What needs to be done = Search the entries for the word "html" and pull out each line that has it.

Data listing =
== Segment start ==

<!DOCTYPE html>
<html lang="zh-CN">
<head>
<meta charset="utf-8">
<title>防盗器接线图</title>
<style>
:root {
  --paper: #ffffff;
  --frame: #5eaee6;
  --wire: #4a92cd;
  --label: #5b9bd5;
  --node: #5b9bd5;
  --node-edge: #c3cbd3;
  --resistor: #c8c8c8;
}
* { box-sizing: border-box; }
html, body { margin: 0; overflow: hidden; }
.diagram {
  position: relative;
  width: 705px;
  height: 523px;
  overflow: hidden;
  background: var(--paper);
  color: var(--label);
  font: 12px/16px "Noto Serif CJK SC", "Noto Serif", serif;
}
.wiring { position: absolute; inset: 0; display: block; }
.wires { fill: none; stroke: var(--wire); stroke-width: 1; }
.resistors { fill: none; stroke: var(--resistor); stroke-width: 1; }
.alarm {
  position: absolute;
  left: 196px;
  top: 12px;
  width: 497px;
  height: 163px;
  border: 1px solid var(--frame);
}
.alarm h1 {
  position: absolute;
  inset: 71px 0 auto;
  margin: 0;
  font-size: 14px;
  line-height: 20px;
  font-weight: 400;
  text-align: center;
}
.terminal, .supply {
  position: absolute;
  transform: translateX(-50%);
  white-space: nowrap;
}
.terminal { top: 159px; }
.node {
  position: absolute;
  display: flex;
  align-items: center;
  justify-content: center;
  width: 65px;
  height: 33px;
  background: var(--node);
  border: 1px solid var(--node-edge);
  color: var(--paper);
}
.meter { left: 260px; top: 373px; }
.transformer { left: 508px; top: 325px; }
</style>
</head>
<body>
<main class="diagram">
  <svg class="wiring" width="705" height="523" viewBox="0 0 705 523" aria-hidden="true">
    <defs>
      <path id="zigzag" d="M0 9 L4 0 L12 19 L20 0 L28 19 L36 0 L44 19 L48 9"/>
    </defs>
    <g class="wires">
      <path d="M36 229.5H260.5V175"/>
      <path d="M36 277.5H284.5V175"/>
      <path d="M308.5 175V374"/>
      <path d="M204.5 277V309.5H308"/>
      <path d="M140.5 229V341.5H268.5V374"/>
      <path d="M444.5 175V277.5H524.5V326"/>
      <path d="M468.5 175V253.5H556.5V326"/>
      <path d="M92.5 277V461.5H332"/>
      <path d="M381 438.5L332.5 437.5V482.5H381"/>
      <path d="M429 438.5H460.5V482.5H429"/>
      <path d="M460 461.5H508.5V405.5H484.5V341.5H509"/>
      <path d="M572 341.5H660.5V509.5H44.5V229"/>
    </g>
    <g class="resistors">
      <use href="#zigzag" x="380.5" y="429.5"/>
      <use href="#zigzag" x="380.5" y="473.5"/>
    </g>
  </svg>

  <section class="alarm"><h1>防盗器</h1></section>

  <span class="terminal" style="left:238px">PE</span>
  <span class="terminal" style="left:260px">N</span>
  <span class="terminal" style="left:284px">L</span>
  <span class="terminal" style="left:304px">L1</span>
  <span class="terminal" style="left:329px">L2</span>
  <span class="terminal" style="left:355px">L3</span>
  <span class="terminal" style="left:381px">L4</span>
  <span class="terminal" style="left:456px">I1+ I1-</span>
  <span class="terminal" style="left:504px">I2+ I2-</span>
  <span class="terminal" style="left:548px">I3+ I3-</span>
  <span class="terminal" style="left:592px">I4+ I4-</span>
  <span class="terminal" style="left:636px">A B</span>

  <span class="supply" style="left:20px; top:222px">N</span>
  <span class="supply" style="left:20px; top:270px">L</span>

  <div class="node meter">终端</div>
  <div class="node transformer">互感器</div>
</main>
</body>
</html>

== Segment end ==

Finished exercise =
<!DOCTYPE html>
<html lang="zh-CN">
html, body { margin: 0; overflow: hidden; }
</html>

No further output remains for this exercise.